An Arkansas state judge struck down an Arkansas law and state constitutional amendment defining marriage as only between a man and a woman.
Calling the ban an "unconstitutional attempt to narrow the definition of equality," Circuit judge Chris Piazza ruled Friday in Wright v. Arkansas that the state legislative and constitutional bans on same-sex marriage violate the state constitution and the Equal Protection Clause of the United States Constitution's 14th Amendment.
In his decision, Piazza cited Loving v. Virginia, the Supreme Court case that eliminated the ban on interracial marriage, and rejected the notion that religious objections to same-sex marriage were reason enough to support a ban. "A marriage license is a civil document and is not, nor can it be, based upon any particular faith," he wrote. "Same-sex couples are a morally disliked minority and the constitutional amendment to ban same-sex marriages is driven by animus rather than a rational basis.
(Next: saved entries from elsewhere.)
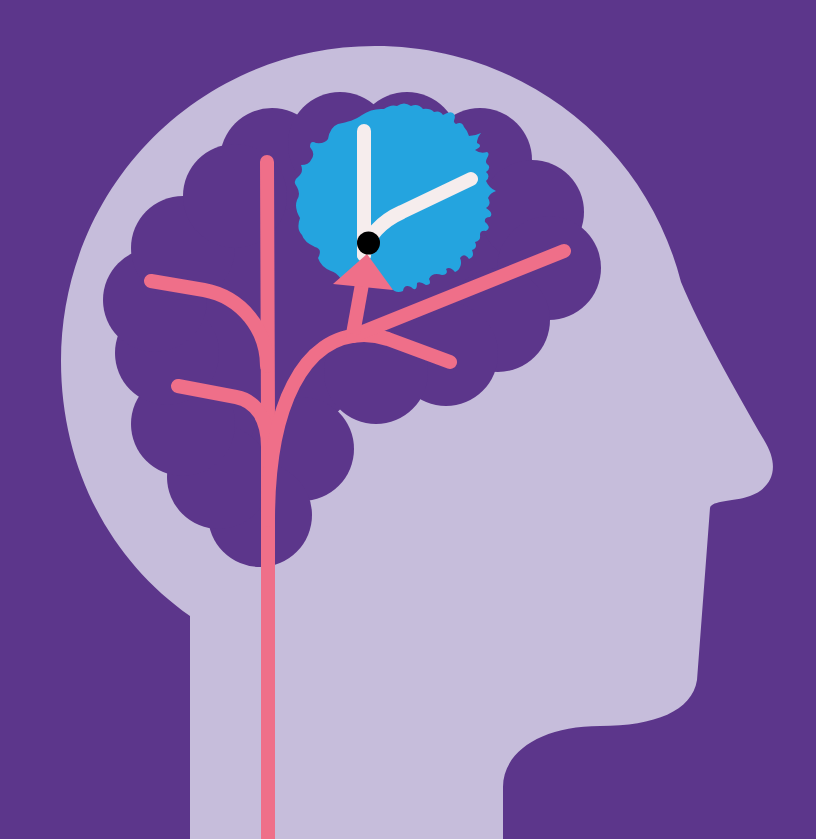
<!DOCTYPE html>
<html lang="en">
<head>
<meta charset="utf-8">
<title>Brain pathways</title>
<style>
:root {
  --purple: #5c368b;
  --lilac: #c6bddb;
  --coral: #ef6f89;
  --blue: #24a4df;
  --white: #f6eded;
  --black: #000;
}
html, body { margin: 0; background: var(--purple); overflow: hidden; }
.artwork { display: block; width: 816px; height: 839px; }
.background, .brain { fill: var(--purple); }
.head { fill: var(--lilac); }
.damage { fill: var(--blue); }
.pathways, .blocked-pathways { fill: none; stroke-width: 14; stroke-linecap: round; }
.pathways { stroke: var(--coral); }
.blocked-pathways { stroke: var(--white); }
.shaft { stroke-linecap: butt; }
.arrowhead { fill: var(--coral); }
.blockage { fill: var(--black); }
</style>
</head>
<body>
<svg class="artwork" viewBox="0 0 816 839" role="img" aria-label="Head in profile with branching pathways in the brain, one of them blocked inside a blue area">
  <defs>
    <circle id="lobe" r="52"/>
  </defs>
  <rect class="background" width="816" height="839"/>
  <path class="head" d="M190 839V616C110 560 61 468 61 361C61 187 200 46 375 46C520 46 645 142 681 282C700 328 734 388 764 440C780 466 774 487 750 496C733 502 712 500 710 508L697 680C692 711 655 726 600 726C541 726 503 752 503 787V839Z"/>

  <g class="brain">
    <polygon points="272,160 340,144 407,144 480,160 532,212 549,268 498,320 446,354 376,372 302,449 260,515 219,477 183,424 167,353 155,300 183,248 235,196"/>
    <use href="#lobe" x="272" y="160"/>
    <use href="#lobe" x="340" y="144"/>
    <use href="#lobe" x="407" y="144"/>
    <use href="#lobe" x="480" y="160"/>
    <use href="#lobe" x="532" y="212"/>
    <use href="#lobe" x="549" y="268"/>
    <use href="#lobe" x="498" y="320"/>
    <use href="#lobe" x="446" y="354"/>
    <use href="#lobe" x="376" y="372"/>
    <use href="#lobe" x="302" y="449"/>
    <use href="#lobe" x="260" y="515"/>
    <use href="#lobe" x="219" y="477"/>
    <use href="#lobe" x="183" y="424"/>
    <use href="#lobe" x="167" y="353"/>
    <use href="#lobe" x="155" y="300"/>
    <use href="#lobe" x="183" y="248"/>
    <use href="#lobe" x="235" y="196"/>
  </g>

  <path class="damage" d="M338 124C348 122 355 120 362 115Q372 108 384 109Q391 104 397 106Q404 101 411 106Q418 103 423 109Q430 108 434 112Q440 110 443 115Q451 110 454 114C457 119 451 121 456 124Q462 121 464 127Q467 130 469 136Q475 136 481 133Q477 138 477 143Q484 146 475 150Q480 154 487 152C492 155 483 160 487 164Q492 167 486 172Q491 176 486 181Q489 188 496 191Q490 193 488 198Q492 204 486 208Q494 213 490 217Q484 217 485 222Q492 228 486 231Q480 230 480 235Q481 241 475 242Q478 248 472 250Q475 257 469 259Q464 252 460 258C463 264 459 271 455 272Q450 266 446 269Q449 274 442 275Q432 272 429 279Q432 285 426 285Q420 281 417 283Q417 293 411 287Q404 284 403 291Q396 294 391 288L372 283L341 279Q336 272 331 271Q321 267 318 258Q323 249 315 247Q304 242 302 235Q296 229 300 218Q294 208 297 200Q301 194 297 187Q292 181 298 177Q304 172 301 165Q309 165 311 160Q316 154 310 147Q310 140 316 143Q325 144 328 139Q330 127 338 124Z"/>

  <g class="blocked-pathways">
    <path d="M364 131V255"/>
    <path d="M471 179L402 212C382 221 367 236 364 255"/>
  </g>

  <g class="pathways">
    <path d="M267 162L268 420V850"/>
    <path d="M151 281L204 290C242 297 267 330 267 366"/>
    <path d="M178 386L236 397C257 401 268 420 268 447"/>
    <path d="M268 520C268 405 304 335 364 335Q376 335 388 339L450 362"/>
    <path d="M564 251L353 336"/>
    <path class="shaft" d="M353 334L362 284"/>
  </g>
  <polygon class="arrowhead" points="367,254 393,290 333,284"/>
  <circle class="blockage" cx="368.500" cy="243" r="11.500"/>
</svg>
</body>
</html>
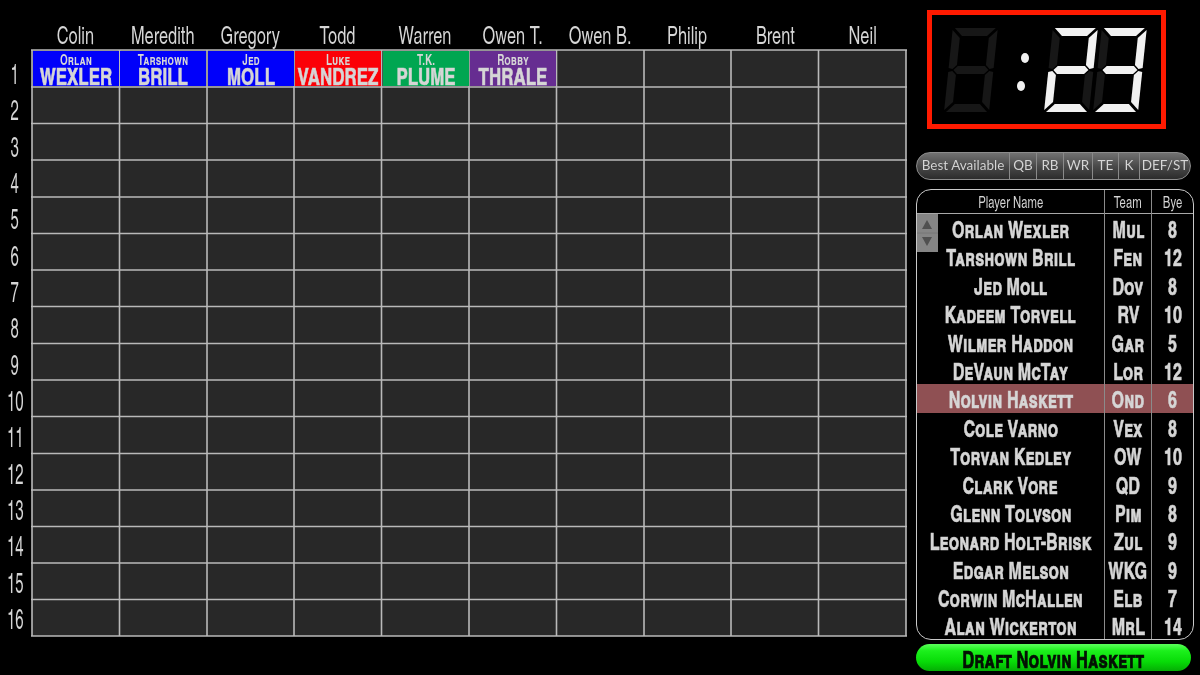
<!DOCTYPE html>
<html lang="en">
<head>
<meta charset="utf-8">
<title>Draft Board</title>
<style>
:root {
  --page: #000;
  --cell: #282828;
  --rule: #b9b9b9;
  --text: #d6d6d6;
  --alarm: #ff1a00;
  --lit: #f1f1f1;
  --unlit: #171717;
  --rb: #0000fa;
  --qb: #fb0007;
  --wr: #00a651;
  --te: #662d91;
  --selected: #8f5053;
  --condensed: "TeX Gyre Heros Cn", "Liberation Sans", sans-serif;
}
* { box-sizing: border-box; margin: 0; padding: 0; }
html, body { width: 1200px; height: 675px; overflow: hidden; background: var(--page); }
body { position: relative; color: var(--text); font-family: var(--condensed); }
ol, ul { list-style: none; }
a { color: inherit; text-decoration: none; }
span { display: inline-block; white-space: nowrap; }

.managers { position: absolute; left: 32px; top: 18px; width: 874px; height: 32px; display: grid; grid-template-columns: repeat(10, 1fr); }
.managers li { display: flex; justify-content: center; font-size: 25px; line-height: 32px; }
.managers span { transform: scaleX(.8); }

.rounds { position: absolute; left: 0; top: 54px; width: 30px; height: 581px; display: grid; grid-template-rows: repeat(16, 1fr); }
.rounds li { display: flex; align-items: center; justify-content: center; font-size: 29px; line-height: 36px; }
.rounds span { transform: scaleX(.63); }

.grid-lines { position: absolute; left: 31px; top: 49px; width: 876px; height: 588px; }
.picks { position: absolute; left: 33px; top: 51px; width: 874px; height: 35px; display: grid; grid-template-columns: repeat(10, 87.4px); }
.picks li { position: relative; width: 86px; height: 35px; text-align: center; font-weight: 700; }
.picks span { position: absolute; left: -20px; width: 126px; }
.first { top: 1px; font-size: 14.5px; line-height: 15px; font-variant: small-caps; transform: scaleX(.84); }
.last { top: 12px; font-size: 23.5px; line-height: 25px; text-transform: uppercase; transform: scaleX(.88); -webkit-text-stroke: .6px var(--text); }
.rb { background: var(--rb); }
.qb { background: var(--qb); }
.wr { background: var(--wr); }
.te { background: var(--te); }

.clock { position: absolute; left: 927px; top: 10px; width: 239px; height: 119px; }

.filters { position: absolute; left: 916px; top: 152px; width: 275px; height: 28px; display: grid; grid-template-columns: 92px 27px 27px 29px 26px 21px 1fr; border: 1px solid #8c8c8c; border-radius: 14px; background: linear-gradient(#727272, #4a4a4a 50%, #2c2c2c); overflow: hidden; font: 13.5px/25px Lato, "Open Sans", sans-serif; }
.filters a { display: flex; justify-content: center; white-space: nowrap; }
.filters a + a { border-left: 1px solid #8a8a8a; }

.players { position: absolute; left: 916px; top: 189px; width: 278px; height: 451px; border: 1px solid #c9c9c9; border-radius: 15px; overflow: hidden; }
.row { display: grid; grid-template-columns: 187px 47px 1fr; height: 28.4px; }
.row > * { display: flex; justify-content: center; }
.row > * + * { border-left: 1px solid #8b8b8b; }
.head { height: 24px; border-bottom: 1px solid #a8a8a8; font-size: 16.5px; line-height: 24px; }
.head span { transform: scaleX(.84); }
.list .row { font-size: 24px; line-height: 29px; font-weight: 700; font-variant: small-caps; }
.list span { transform: scaleX(.82); -webkit-text-stroke: .6px var(--text); }
.list .selected { background: var(--selected); }
.scroller { position: absolute; left: 0; top: 24px; width: 21px; height: 38px; }

.draft { position: absolute; left: 916px; top: 644px; width: 275px; height: 27px; display: flex; justify-content: center; border-radius: 14px; background: linear-gradient(#5bff5b, #1cf01c 25%, #08dc08 65%, #04ae04); color: #041004; font-size: 24px; line-height: 28px; font-weight: 700; font-variant: small-caps; }
.draft span { transform: scaleX(.84); -webkit-text-stroke: .6px #041004; }
</style>
</head>
<body>

<main>
  <ul class="managers">
    <li><span>Colin</span></li><li><span>Meredith</span></li><li><span>Gregory</span></li><li><span>Todd</span></li><li><span>Warren</span></li><li><span>Owen T.</span></li><li><span>Owen B.</span></li><li><span>Philip</span></li><li><span>Brent</span></li><li><span>Neil</span></li>
  </ul>
  <ol class="rounds">
    <li><span>1</span></li><li><span>2</span></li><li><span>3</span></li><li><span>4</span></li><li><span>5</span></li><li><span>6</span></li><li><span>7</span></li><li><span>8</span></li><li><span>9</span></li><li><span>10</span></li><li><span>11</span></li><li><span>12</span></li><li><span>13</span></li><li><span>14</span></li><li><span>15</span></li><li><span>16</span></li>
  </ol>
  <svg class="grid-lines" viewBox="31 49 876 588" aria-hidden="true">
    <rect x="32" y="50" width="874" height="586" fill="#282828"/>
    <path fill="none" stroke="#b9b9b9" stroke-width="1.6" d="M32 50V636M119.500 50V636M207 50V636M294 50V636M381.500 50V636M469 50V636M556.500 50V636M644 50V636M731 50V636M818.500 50V636M906 50V636M31 50H907M31 87H907M31 123.500H907M31 160H907M31 197H907M31 233.500H907M31 270H907M31 306.500H907M31 343.500H907M31 380H907M31 416.500H907M31 453.500H907M31 490H907M31 526.500H907M31 563H907M31 599.500H907M31 636H907"/>
  </svg>
  <ol class="picks">
    <li class="rb"><span class="first">Orlan</span><span class="last">Wexler</span></li>
    <li class="rb"><span class="first">Tarshown</span><span class="last">Brill</span></li>
    <li class="rb"><span class="first">Jed</span><span class="last">Moll</span></li>
    <li class="qb"><span class="first">Luke</span><span class="last">Vandrez</span></li>
    <li class="wr"><span class="first">T.K.</span><span class="last">Plume</span></li>
    <li class="te"><span class="first">Robby</span><span class="last">Thrale</span></li>
  </ol>
</main>

<aside>
  <svg class="clock" viewBox="927 10 239 119" role="img" aria-label="23 seconds left">
    <defs>
      <polygon id="seg-top" points="2,0 43,0 35,8 10,8"/>
      <polygon id="seg-upper-right" points="45,2 45,40 41,41 37,37 37,10"/>
      <polygon id="seg-lower-right" points="45,44 45,82 37,74 37,47 41,43"/>
      <polygon id="seg-bottom" points="2,84 43,84 35,76 10,76"/>
      <polygon id="seg-lower-left" points="0,44 4,43 8,47 8,74 0,82"/>
      <polygon id="seg-upper-left" points="0,2 8,10 8,37 4,41 0,40"/>
      <polygon id="seg-middle" points="9,38 36,38 40,42 36,46 9,46 5,42"/>
      <g id="all-segments">
        <use href="#seg-top"/><use href="#seg-upper-right"/><use href="#seg-lower-right"/><use href="#seg-bottom"/><use href="#seg-lower-left"/><use href="#seg-upper-left"/><use href="#seg-middle"/>
      </g>
    </defs>
    <rect x="929.500" y="12.500" width="234" height="114" fill="#000" stroke="#ff1a00" stroke-width="5"/>
    <g transform="translate(944 112) skewX(-6) translate(0 -84)" fill="#171717"><use href="#all-segments"/></g>
    <g transform="translate(1044 112) skewX(-6) translate(0 -84)">
      <use href="#all-segments" fill="#171717"/>
      <g fill="#f1f1f1"><use href="#seg-top"/><use href="#seg-upper-right"/><use href="#seg-middle"/><use href="#seg-lower-left"/><use href="#seg-bottom"/></g>
    </g>
    <g transform="translate(1093 112) skewX(-6) translate(0 -84)">
      <use href="#all-segments" fill="#171717"/>
      <g fill="#f1f1f1"><use href="#seg-top"/><use href="#seg-upper-right"/><use href="#seg-middle"/><use href="#seg-lower-right"/><use href="#seg-bottom"/></g>
    </g>
    <g fill="#f1f1f1"><ellipse cx="1025" cy="58" rx="4" ry="5"/><ellipse cx="1021" cy="86" rx="4" ry="5"/></g>
  </svg>

  <nav class="filters">
    <a href="#">Best Available</a><a href="#">QB</a><a href="#">RB</a><a href="#">WR</a><a href="#">TE</a><a href="#">K</a><a href="#">DEF/ST</a>
  </nav>

  <section class="players">
    <div class="row head"><div><span>Player Name</span></div><div><span>Team</span></div><div><span>Bye</span></div></div>
    <div class="list">
      <div class="row"><div><span>Orlan Wexler</span></div><div><span>Mul</span></div><div><span>8</span></div></div>
      <div class="row"><div><span>Tarshown Brill</span></div><div><span>Fen</span></div><div><span>12</span></div></div>
      <div class="row"><div><span>Jed Moll</span></div><div><span>Dov</span></div><div><span>8</span></div></div>
      <div class="row"><div><span>Kadeem Torvell</span></div><div><span>RV</span></div><div><span>10</span></div></div>
      <div class="row"><div><span>Wilmer Haddon</span></div><div><span>Gar</span></div><div><span>5</span></div></div>
      <div class="row"><div><span>DeVaun McTay</span></div><div><span>Lor</span></div><div><span>12</span></div></div>
      <div class="row selected"><div><span>Nolvin Haskett</span></div><div><span>Ond</span></div><div><span>6</span></div></div>
      <div class="row"><div><span>Cole Varno</span></div><div><span>Vex</span></div><div><span>8</span></div></div>
      <div class="row"><div><span>Torvan Kedley</span></div><div><span>OW</span></div><div><span>10</span></div></div>
      <div class="row"><div><span>Clark Vore</span></div><div><span>QD</span></div><div><span>9</span></div></div>
      <div class="row"><div><span>Glenn Tolvson</span></div><div><span>Pim</span></div><div><span>8</span></div></div>
      <div class="row"><div><span>Leonard Holt-Brisk</span></div><div><span>Zul</span></div><div><span>9</span></div></div>
      <div class="row"><div><span>Edgar Melson</span></div><div><span>WKG</span></div><div><span>9</span></div></div>
      <div class="row"><div><span>Corwin McHallen</span></div><div><span>Elb</span></div><div><span>7</span></div></div>
      <div class="row"><div><span>Alan Wickerton</span></div><div><span>MrL</span></div><div><span>14</span></div></div>
    </div>
    <svg class="scroller" viewBox="0 0 21 38" aria-hidden="true">
      <rect width="21" height="38" fill="#858585"/>
      <path d="M0 19H21" stroke="#777"/>
      <polygon points="10,6 15,15 5,15" fill="#505050"/>
      <polygon points="10,32 15,23 5,23" fill="#505050"/>
    </svg>
  </section>

  <a class="draft" href="#"><span>Draft Nolvin Haskett</span></a>
</aside>

</body>
</html>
This violates the United States Constitution."
"It has been over forty years since Mildred Loving was given the right to marry the person of her choice," continued Piazza. "The hatred and fears have long since vanished and she and her husband lived full lives together; so it will be for the same-sex couples. It is time to let that beacon of freedom shine brighter on all our brothers and sisters. We will be stronger for it."
10/31/2014 Federal Judge Exempts Another Catholic University from Birth Control Coverage - A federal judge ruled Tuesday that Ave Maria University, a Catholic university in Florida, does not have to comply with federal rules meant to ensure that covered employees can exercise their right to obtain birth control at no cost.
The Affordable Care Act requires all new health insurance plans to cover all FDA-approved contraceptives - such as the pill, emergency contraceptives, and IUDs - without charging co-pays, deductibles or co-insurance. . . .
10/31/2014 Women of Color in Tennessee Are United in Opposition to Amendment 1 - Just days before the general election in Tennessee, a coalition of community leaders, clergy, and advocates led a press conference encouraging women of color to vote no on Amendment 1, a dangerous and far-reaching measure on the state's ballot.
SisterReach, a grassroots organization focused on "empowering, organizing, and mobilizing women and girls in the community around their reproductive and sexual health to make informed decisions about themselves," organized the press conference "to call attention to the unique concerns Black and poor communities throughout Shelby County and across the state of Tennessee face on a daily basis" and to emphasize how the upcoming election "could further limit [black women's] reproductive, economic, political, and social autonomy."
"We assemble today to impress upon black women and women of color, many of whom are heads of households, to get out and vote," said SisterReacher Founder and CEO Cherisse Scott at the event.
SisterReach has been educating voters about the particularly dangerous impact of Amendment 1 on women of color. . . .
10/30/2014 Medication Abortion Access Threatened by Oklahoma Court Ruling - An Oklahoma state district court judge has refused to block a state law restricting medication abortion, clearing the way for the law to go into affect on November 1.
The Oklahoma Coalition for Reproductive Justice, together with a local abortion clinic in Tulsa, challenged HB 2684 in September, arguing that the law was an unconstitutional restriction on non-surgical abortion in the earliest weeks of pregnancy. . . .